President Emmanuel Macron has expressed concern about Iran’s ballistic missile program on Thursday saying it should be restricted either through negotiations or possible sanctions.
Accusing Iran for the missile fired from Yemen and intercepted by Saudi Arabia on Saturday, Macron said, “There are extremely strong concerns about Iran. There are negotiations we need to start on Iran’s ballistic missiles.”
“Like what was done in 2015 for the nuclear activities, it’s necessary to put a framework in place for Iran’s ballistic activities and open a process, with sanctions if needed, of negotiation that would enable (that),” Macron said and added, “The missile which was intercepted by Saudi Arabia launched from Yemen, which obviously is an Iranian missile, shows precisely the strength of their” program.
The French president was speaking at a news conference held in Dubai at the end of his visit to United Arab Emirates and before heading to Saudi Arabia for a surprise visit.
While backing the Shiite rebels known as Houthis in Yemen, Iran has denied providing ballistic missiles to them and says its missile program is purely defensive and should not be linked to the nuclear deal.
The ballistic missile launched Saturday night flew near Riyadh’s international airport before Saudi officials said they shot it down.
Macron, however, reaffirmed his support for the nuclear agreement challenged by U.S. President Donald Trump. “If we were to walk away from it, it would lead to either immediate war or an absence of control which would inevitably lead to a North Korean-situation, which I could not accept.”
French president also said, “Iran is a regional power…there should be no naivety in terms of Iran, it is about standing beside our allies, in particular the United Arab Emirates, but it is about not having any policy that could create imbalances, conflicts in the region.”
He emphasized his intention to go to Iran as part of efforts to talk to all the actors in the region.
Macron also told journalists that the decision to go to Riyadh had been made on Thursday morning, and that his talks with the Crown Prince Mohammed bin Salman would include “regional questions, in particular Yemen and Lebanon”.

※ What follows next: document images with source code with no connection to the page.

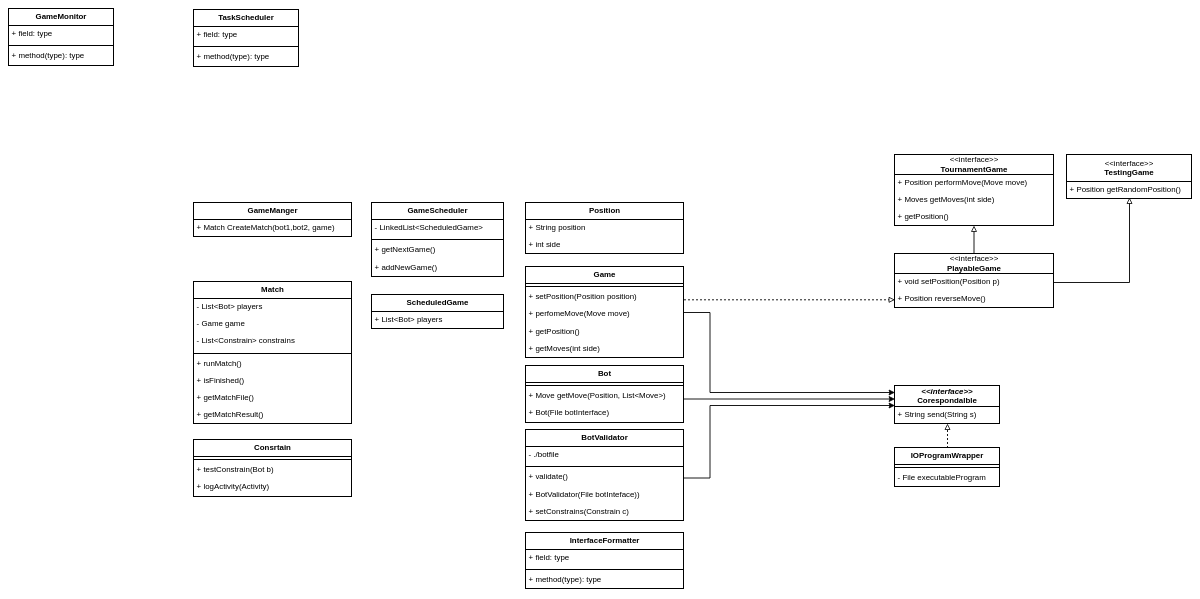
<!DOCTYPE html>
<html lang="en">
<head>
<meta charset="utf-8">
<title>Game tournament class diagram</title>
<style>
:root { --ink: #000; --paper: #fff; --row: 17.2px; }
* { box-sizing: border-box; margin: 0; padding: 0; }
html, body { width: 1200px; height: 599px; overflow: hidden; background: var(--paper); }
.diagram {
  position: relative; width: 1200px; height: 599px; overflow: hidden;
  color: var(--ink); font: 7.9px "Liberation Sans", Arial, sans-serif;
}
.connectors { position: absolute; left: 0; top: 0; }
.class {
  position: absolute; left: var(--x); top: var(--y); width: var(--w); height: var(--h);
  display: flex; flex-direction: column;
  border: 1px solid var(--ink); background: var(--paper);
}
.class h2 {
  flex: none; height: var(--head, 17px);
  display: flex; flex-direction: column; justify-content: center;
  border-bottom: 1px solid var(--ink);
  font-size: inherit; font-weight: 700; line-height: 9.4px; text-align: center;
}
.stereotype { font-weight: 400; }
.stereotype.strong { font-weight: 700; font-style: italic; }
.class ul { flex: none; list-style: none; }
.class li {
  height: var(--row); padding-left: 2.6px;
  line-height: 16.2px; white-space: nowrap;
}
.class hr {
  flex: none; height: 5.2px; border: 0;
  background: linear-gradient(var(--ink), var(--ink)) 0 2px / 100% 1px no-repeat;
}
</style>
</head>
<body>
<main class="diagram">
  <svg class="connectors" width="1200" height="599" viewBox="0 0 1200 599" aria-hidden="true">
    <defs>
      <polygon id="hollow-head" points="0,0 -5,-2.5 -5,2.5" fill="#fff" stroke="#000" stroke-width="0.8"/>
      <polygon id="solid-head" points="0,0 -5,-2.5 -4,0 -5,2.5" fill="#000" stroke="#000" stroke-width="0.8"/>
    </defs>
    <g fill="none" stroke="#000" stroke-width="0.9">
      <polyline points="684,312.5 710,312.5 710,392.5 890,392.5"/>
      <polyline points="684,399 890,399"/>
      <polyline points="684,478 710,478 710,405.5 890,405.5"/>
      <polyline points="974,254 974,231"/>
      <polyline points="1053,282.5 1129.5,282.5 1129.5,203"/>
      <g stroke-dasharray="2 2">
        <polyline points="684,299.8 889,299.8"/>
        <polyline points="947.5,448 947.5,429"/>
      </g>
    </g>
    <use href="#solid-head" x="894" y="392.5"/>
    <use href="#solid-head" x="894" y="399"/>
    <use href="#solid-head" x="894" y="405.5"/>
    <use href="#hollow-head" x="894" y="299.8"/>
    <use href="#hollow-head" transform="translate(974 226.5) rotate(-90)"/>
    <use href="#hollow-head" transform="translate(1129.5 198.5) rotate(-90)"/>
    <use href="#hollow-head" transform="translate(947.5 424.5) rotate(-90)"/>
  </svg>

  <section class="class" style="--x:8px;--y:8px;--w:106px;--h:58px">
    <h2>GameMonitor</h2>
    <ul><li>+ field: type</li></ul>
    <hr>
    <ul><li>+ method(type): type</li></ul>
  </section>

  <section class="class" style="--x:193px;--y:9px;--w:106px;--h:58px">
    <h2>TaskScheduler</h2>
    <ul><li>+ field: type</li></ul>
    <hr>
    <ul><li>+ method(type): type</li></ul>
  </section>

  <section class="class" style="--x:193px;--y:202px;--w:159px;--h:35px">
    <h2>GameManger</h2>
    <ul><li>+ Match CreateMatch(bot1,bot2, game)</li></ul>
  </section>

  <section class="class" style="--x:193px;--y:281px;--w:159px;--h:143px">
    <h2>Match</h2>
    <ul>
      <li>- List&lt;Bot&gt; players</li>
      <li>- Game game</li>
      <li>- List&lt;Constrain&gt; constrains</li>
    </ul>
    <hr>
    <ul>
      <li>+ runMatch()</li>
      <li>+ isFinished()</li>
      <li>+ getMatchFile()</li>
      <li>+ getMatchResult()</li>
    </ul>
  </section>

  <section class="class" style="--x:193px;--y:439px;--w:159px;--h:58px">
    <h2>Consrtain</h2>
    <hr>
    <ul>
      <li>+ testConstrain(Bot b)</li>
      <li>+ logActivity(Activity)</li>
    </ul>
  </section>

  <section class="class" style="--x:371px;--y:202px;--w:133px;--h:75px">
    <h2>GameScheduler</h2>
    <ul><li>- LinkedList&lt;ScheduledGame&gt;</li></ul>
    <hr>
    <ul>
      <li>+ getNextGame()</li>
      <li>+ addNewGame()</li>
    </ul>
  </section>

  <section class="class" style="--x:371px;--y:294px;--w:133px;--h:35px">
    <h2>ScheduledGame</h2>
    <ul><li>+ List&lt;Bot&gt; players</li></ul>
  </section>

  <section class="class" style="--x:525px;--y:202px;--w:159px;--h:52px">
    <h2>Position</h2>
    <ul>
      <li>+ String position</li>
      <li>+ int side</li>
    </ul>
  </section>

  <section class="class" style="--x:525px;--y:266px;--w:159px;--h:92px">
    <h2>Game</h2>
    <hr>
    <ul>
      <li>+ setPosition(Position position)</li>
      <li>+ perfomeMove(Move move)</li>
      <li>+ getPosition()</li>
      <li>+ getMoves(int side)</li>
    </ul>
  </section>

  <section class="class" style="--x:525px;--y:365px;--w:159px;--h:58px">
    <h2>Bot</h2>
    <hr>
    <ul>
      <li>+ Move getMove(Position, List&lt;Move&gt;)</li>
      <li>+ Bot(File botInterface)</li>
    </ul>
  </section>

  <section class="class" style="--x:525px;--y:429px;--w:159px;--h:92px">
    <h2>BotValidator</h2>
    <ul><li>- ./botfile</li></ul>
    <hr>
    <ul>
      <li>+ validate()</li>
      <li>+ BotValidator(File botInteface))</li>
      <li>+ setConstrains(Constrain c)</li>
    </ul>
  </section>

  <section class="class" style="--x:525px;--y:532px;--w:159px;--h:57px">
    <h2>InterfaceFormatter</h2>
    <ul><li>+ field: type</li></ul>
    <hr>
    <ul><li>+ method(type): type</li></ul>
  </section>

  <section class="class" style="--x:894px;--y:154px;--w:160px;--h:72px;--head:20px">
    <h2><span class="stereotype">&lt;&lt;interface&gt;&gt;</span><span>TournamentGame</span></h2>
    <ul>
      <li>+ Position performMove(Move move)</li>
      <li>+ Moves getMoves(int side)</li>
      <li>+ getPosition()</li>
    </ul>
  </section>

  <section class="class" style="--x:1066px;--y:154px;--w:126px;--h:45px;--head:27px">
    <h2><span class="stereotype">&lt;&lt;interface&gt;&gt;</span><span>TestingGame</span></h2>
    <ul><li>+ Position getRandomPosition()</li></ul>
  </section>

  <section class="class" style="--x:894px;--y:253px;--w:160px;--h:55px;--head:20px">
    <h2><span class="stereotype">&lt;&lt;interface&gt;&gt;</span><span>PlayableGame</span></h2>
    <ul>
      <li>+ void setPosition(Position p)</li>
      <li>+ Position reverseMove()</li>
    </ul>
  </section>

  <section class="class" style="--x:894px;--y:385px;--w:106px;--h:39px;--head:21px">
    <h2><span class="stereotype strong">&lt;&lt;interface&gt;&gt;</span><span>Corespondalble</span></h2>
    <ul><li>+ String send(String s)</li></ul>
  </section>

  <section class="class" style="--x:894px;--y:447px;--w:106px;--h:40px">
    <h2>IOProgramWrapper</h2>
    <hr>
    <ul><li>- File executableProgram</li></ul>
  </section>
</main>
</body>
</html>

“I believe it’s important that we work with Saudi Arabia for the purpose of guaranteeing stability in the region and the fight against terrorism,” he said.
In recent years, France has been able to nurture new links with the Gulf Arab region due to its tough stance on Iran in nuclear negotiations, and the broad similarity of their policies on conflicts across the Middle East.